What then of the Libyan intervention? This year, following a series of uprisings in several countries of the Middle East and in the Mahgreb, popular demonstrations broke out in Libya against Gaddafi’s forty year dictatorship. This movement was met by bullets and sought regional and then world support, which it received (from the Arab League and the United Nations) in the form of sanctions against the Gadaffi inner circle. Then, on its own, the movement organized an armed response to Gaddaffi’s assault. When this armed response began to founder, the appeal for external armed support became controversial. How far could the outside world go in challenging the existing state?
An interesting way to test the legitimacy of armed external intervention is to ask how would the world have reacted had the New Egyptian army invaded Libya in order to spread the Arab Spring? Would this have been more effective than a US/NATO action?
The answer is undoubtedly ‘yes’ – particularly if other Arab League countries had participated. This would have been unquestionable popular support for democracy and social equality and laid to rest any suspicion that the US/NATO intervention had a hidden agenda: Libya’s oil. Having said this, there are many reasons why this regional intervention did not take place; so the fact that US/NATO firepower was instrumental in toppling Gaddafi was positive. And the likelihood of a hidden agenda being successful is made more difficult by the fact that they are not physically occupying Libya. There is every chance now that Libyans themselves will determine the direction of their society.
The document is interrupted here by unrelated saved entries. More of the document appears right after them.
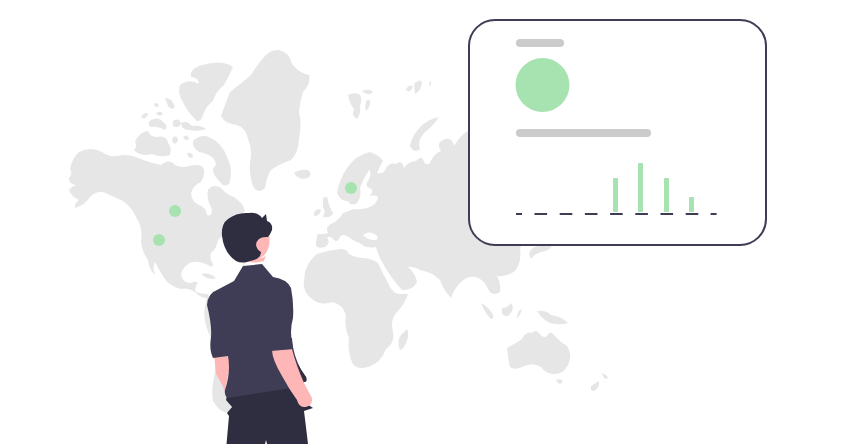
<!DOCTYPE html>
<html lang="en">
<head>
<meta charset="utf-8">
<title>Global statistics</title>
<style>
  :root {
    --paper: #ffffff;
    --land: #e6e6e6;
    --accent: #a6e3b0;
    --bar: #cbcbcb;
    --ink: #3f3d56;
    --ink-dark: #2f2e41;
    --skin: #ffb6b6;
  }
  html, body { margin: 0; padding: 0; background: var(--paper); overflow: hidden; }
  .illustration { display: block; width: 850px; height: 444px; }
  .land { fill: var(--land); }
  .sea { fill: var(--paper); }
  .accent { fill: var(--accent); }
  .panel { fill: var(--paper); stroke: var(--ink); stroke-width: 2; }
  .placeholder { fill: var(--bar); }
  .axis { stroke: var(--ink); stroke-width: 2; }
  .shirt { fill: var(--ink); }
  .dark { fill: var(--ink-dark); }
  .skin { fill: var(--skin); }
</style>
</head>
<body>
<svg class="illustration" viewBox="0 0 850 444" role="img" aria-label="Man looking at a world map with a statistics panel">

  <g id="world-map">
    <g id="americas" class="land">
      <path d="M69 178 Q73 174 70 169 Q72 158 79 152 Q91 146 102 152 Q108 157 117 156 Q128 153 138 158 Q150 163 161 165 Q168 159 173 163 Q175 167 185 167 Q197 163 203 167 Q206 174 201 182 Q192 186 191 194 Q192 202 199 205 Q206 207 207 215 Q212 217 212 209 Q206 199 208 190 Q213 183 221 188 Q227 195 234 197 Q243 203 245 211 Q240 217 232 220 Q226 234 218 240 Q217 248 211 253 Q209 257 213 264 Q213 269 208 265 Q200 261 192 262 Q182 266 181 275 Q184 284 191 283 Q195 280 198 283 Q194 287 196 292 Q201 294 208 294 L210 298 Q201 299 195 292 Q188 287 181 289 Q168 286 163 276 Q158 268 155 262 Q152 266 155 275 Q149 270 148 260 Q142 252 141 241 Q143 228 137 219 Q132 207 123 201 Q112 196 106 193 Q97 190 90 197 Q85 205 75 208 Q74 204 79 200 Q71 196 69 190 Q72 186 76 185 Q69 184 69 178Z"/>
      <path d="M201 274 Q210 272 216 278 Q209 281 201 274Z"/>
      <path d="M207 296 Q224 296 237 307 Q255 321 268 334 Q269 345 259 357 Q249 373 239 386 Q229 399 231 413 Q220 414 213 401 Q211 391 214 377 Q218 360 212 340 Q202 321 205 307Z"/>
      <path id="baffin" d="M193 141 Q200 134 209 137 Q222 143 227 157 Q234 170 229 184 Q224 188 220 182 Q212 174 213 168 Q219 165 213 158 Q207 153 199 152 Q192 148 193 141Z"/>
      <path d="M135 142 Q139 132 148 131 Q150 137 157 137 Q167 135 168 143 Q172 148 170 155 Q161 158 152 154 Q140 157 134 150 Q138 146 135 142Z"/>
      <path d="M195 119 Q187 111 184 104 Q177 94 180 85 Q189 78 199 84 Q199 78 191 77 Q189 69 202 65 Q222 59 233 67 Q229 76 224 85 Q216 91 213 101 Q206 106 203 115 Q199 125 195 119Z"/>
      <path d="M181 123 Q187 120 192 126 Q201 125 206 129 Q198 132 189 130 Q181 130 181 123Z"/>
      <path d="M151 120 Q159 116 163 122 Q169 126 165 130 Q157 126 151 127 Q146 124 151 120Z"/>
      <path d="M173 121 Q179 117 181 124 Q178 129 173 126Z"/>
      <path d="M173 137 Q178 135 178 141 Q174 146 172 141Z"/>
      <path d="M183 137 Q188 133 189 139 Q185 142 183 137Z"/>
      <path d="M165 98 Q172 98 175 107 Q172 111 168 106Z"/>
      <path d="M141 117 Q145 111 148 114 Q145 121 141 117Z"/>
      <path d="M154 104 Q158 101 159 106 Q155 109 154 104Z"/>
      <path d="M156 113 Q161 110 163 114 Q159 118 156 113Z"/>
      <path d="M187 153 Q192 152 193 157 Q189 160 187 153Z"/>
    </g>

    <g id="north-atlantic" class="land">
      <path d="M221 116 Q226 102 230 92 Q242 83 251 75 Q257 65 264 57 Q271 49 279 50 Q289 52 292 64 Q299 73 309 75 Q311 84 303 92 Q300 101 299 112 Q302 125 299 138 Q299 152 291 160 Q277 165 270 171 Q266 179 265 188 Q259 194 254 188 Q249 178 250 163 Q253 150 248 139 Q246 128 237 125 Q225 124 221 116Z"/>
      <path d="M294 173 Q300 169 308 170 Q313 174 308 178 Q299 181 294 173Z"/>
      <path d="M348 95 Q354 92 359 94 Q363 98 360 106 Q361 114 357 119 Q351 116 354 109 Q350 105 348 95Z"/>
      <path d="M362 91 Q369 88 373 92 Q368 97 362 91Z"/>
      <path d="M366 101 Q371 98 370 104 Q367 113 365 109Z"/>
      <path d="M406 90 Q408 84 413 86 Q410 94 406 90Z"/>
      <path d="M414 84 Q420 78 422 82 Q421 91 415 94Z"/>
      <path d="M429 84 Q432 78 431 83 Q430 89 429 84Z"/>
      <path d="M439 117 Q429 119 421 126 Q411 137 410 146 Q414 154 420 149 Q417 141 424 133 Q434 125 439 117Z"/>
      <path d="M323 198 Q328 195 328 201 Q329 207 333 213 Q332 218 323 217 Q326 211 323 207Z"/>
      <path d="M314 212 Q318 207 321 210 Q320 216 314 216Z"/>
    </g>

    <path id="eurasia" class="land" d="M337 193 Q339 180 347 168 Q356 155 370 152 Q379 155 383 161 Q379 168 377 173 Q384 175 386 168 Q390 162 396 164 Q402 159 404 168 Q407 162 416 161 Q422 154 424 162 Q427 166 430 163 Q434 153 441 151 Q436 143 443 140 Q452 136 454 146 Q461 134 470 130 L520 142 L540 176 L534 222 L520 248 Q522 262 515 271 Q507 277 497 276 Q501 283 500 292 Q492 297 488 289 Q484 280 478 278 Q469 274 460 283 Q454 289 451 298 Q444 291 440 280 Q432 272 420 270 Q413 266 408 267 Q416 274 417 282 Q412 291 402 290 Q390 277 381 260 Q377 252 376 247 Q366 249 360 243 Q353 241 349 237 Q342 233 340 237 Q337 244 333 239 Q330 236 327 237 Q331 243 325 247 Q318 249 316 246 Q316 238 318 234 Q325 234 328 233 Q325 227 331 224 Q338 221 343 213 Q351 210 354 209 Q362 210 370 207 Q377 204 378 197 Q374 194 370 196 Q375 189 369 188 Q364 186 369 179 Q372 172 369 170 Q363 179 360 188 Q362 196 357 203 Q351 207 348 201 Q341 202 337 193Z"/>
    <g id="inland-seas" class="sea">
      <path d="M363 235 Q369 230 376 235 Q380 239 375 240 Q367 240 363 235Z"/>
    </g>

    <g id="africa" class="land">
      <path d="M305 272 Q309 260 317 254 Q329 250 341 249 Q347 249 349 254 Q356 258 364 258 Q373 259 378 263 Q383 274 389 285 Q393 294 400 294 L408 294 Q405 304 396 313 Q390 321 393 332 Q395 343 386 349 Q381 363 368 367 Q357 370 353 364 Q347 352 349 338 Q344 327 346 315 Q343 305 333 302 Q320 306 312 299 Q302 291 304 281Z"/>
      <path d="M407 329 Q410 335 406 343 Q403 350 400 350 Q397 343 400 336Z"/>
    </g>

    <g id="oceania" class="land">
      <path d="M507 348 Q515 344 522 339 Q526 331 532 333 Q535 329 539 333 Q543 339 547 336 Q550 330 553 334 Q559 341 567 346 Q573 355 568 365 Q563 375 553 374 Q546 374 541 367 Q533 362 524 366 Q515 371 510 367 Q508 358 507 348Z"/>
      <path d="M556 380 Q560 378 563 381 Q560 387 556 380Z"/>
      <path d="M602 373 Q607 375 608 378 Q604 381 602 373Z"/>
      <path d="M599 381 Q600 388 594 391 Q590 391 591 386Z"/>
      <path d="M537 311 Q546 310 551 315 Q561 316 568 323 Q563 325 555 324 Q544 323 537 311Z"/>
      <path d="M502 308 Q507 308 511 303 Q515 309 510 314 Q507 318 502 314Z"/>
      <path d="M481 303 Q488 306 493 315 Q494 319 491 319 Q485 313 481 303Z"/>
      <path d="M517 317 Q518 310 522 309 Q521 314 517 319Z"/>
      <path d="M529 254 Q531 247 538 246 L552 246 Q549 251 541 252 Q534 254 531 259Z"/>
    </g>

    <g id="markers" class="accent">
      <circle cx="175" cy="211" r="6"/>
      <circle cx="159" cy="240" r="6"/>
      <circle cx="351" cy="188" r="6"/>
    </g>
  </g>

  <g id="statistics-panel">
    <rect class="panel" x="469" y="20" width="297" height="225" rx="26"/>
    <rect class="placeholder" x="516" y="39" width="48" height="8" rx="4"/>
    <circle class="accent" cx="542.5" cy="85" r="27"/>
    <rect class="placeholder" x="516" y="129" width="135" height="8" rx="4"/>
    <g id="chart-bars" class="accent">
      <rect x="613" y="178" width="5" height="34" rx="1"/>
      <rect x="638" y="163" width="5" height="49" rx="1"/>
      <rect x="664" y="178" width="5" height="34" rx="1"/>
      <rect x="689" y="197" width="5" height="15" rx="1"/>
    </g>
    <g id="chart-axis" class="axis">
      <path d="M516 214H522M710.6 214H716.6"/>
      <path d="M534.5 214H700" stroke-dasharray="12.6 12.6"/>
    </g>
  </g>

  <g id="man">
    <path id="trousers" class="dark" d="M227 396 L297 386 Q303 397 307 404 L313 408 L304 411 Q306 427 308 444 H226.500 L229 416 L227 413 L232 407 L226 400Z"/>
    <path id="trouser-gap" class="sea" d="M265 444 L266 440 L267 444Z"/>
    <path id="left-arm" class="skin" d="M214 355 L228 354 Q230 362 229 370 L225 391 Q221 382 216 374Z"/>
    <path id="neck" class="skin" d="M243 265 L246 257 Q257 262 266 256 L262 265Z"/>
    <path id="collar" class="sea" d="M242 266 L247 261 Q255 264 263 261 L265 266Z"/>
    <path id="shirt" class="shirt" d="M243 266 L262 264 L273 277 Q287 279 291 288 Q294 303 293 318 Q289 332 293 347 Q296 364 306 377 Q307 382 304 382 L298 387 L227 398 Q224 394 225 390 Q231 372 228 356 L213 358 Q209 350 211 337 Q212 325 207 305 Q208 293 217 290 L234 281Z"/>
    <path id="shirt-shadow" class="dark" d="M292 349 Q296 364 306 377 Q308 382 304 382Z"/>
    <path id="right-arm" class="skin" d="M272 350 L292 349 Q296 365 304 383 L312 398 Q313 405 306 407 Q299 408 297 400 Q289 389 282 376 Q272 359 272 350Z"/>
    <path id="cuff" class="shirt" d="M270 340 L292 338 L293 349 L271 351Z"/>
    <path id="face" class="skin" d="M255 240 L269 233 Q271 245 266 253 Q259 262 246 262Z"/>
    <path id="hair" class="dark" d="M222 236 Q221 224 228 219 Q237 212 249 213 Q258 212 262 218 L266 214 L267 221 Q273 223 272 230 Q270 235 268 237 Q257 236 256 245 Q257 250 261 252 Q261 259 250 261 Q242 264 236 261 Q224 253 222 236Z"/>
  </g>
</svg>
</body>
</html>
In conclusion, the US intervention in Libya was of a very different order to the second invasion of Iraq and can be supported. In fact, one must ask why the democratic forces in Syria are not getting the same regional and global support.
As a random aside from the sometimes drab world of international politics, you may want to venture out and buy lottery tickets online or have a browse at some of the best online casinos in the hope of never having to hear another story about US foreign intervention!
On a personal note, I'm just about at the end of a 6 month sabbatical and looking forward to my next assignment - definitely in a nation not at war this time thankfully!
I have to give a special mention in this post to my personal strategy coach who has helped me discover some pretty amazing things about myself over the last few months. If ever any of you require a personal coach or need to hire a facilitator, then I would highly recommend getting in touch with Pratish through his executive coaching site or directly through Fusionfields.
I leave for South East Asia for a short stint and then I'm back to a dream photographic assignment in Botswana. At some point in this lifetime, I will actually deliver on my promise to post my photos on this blog... Until then, enjoy!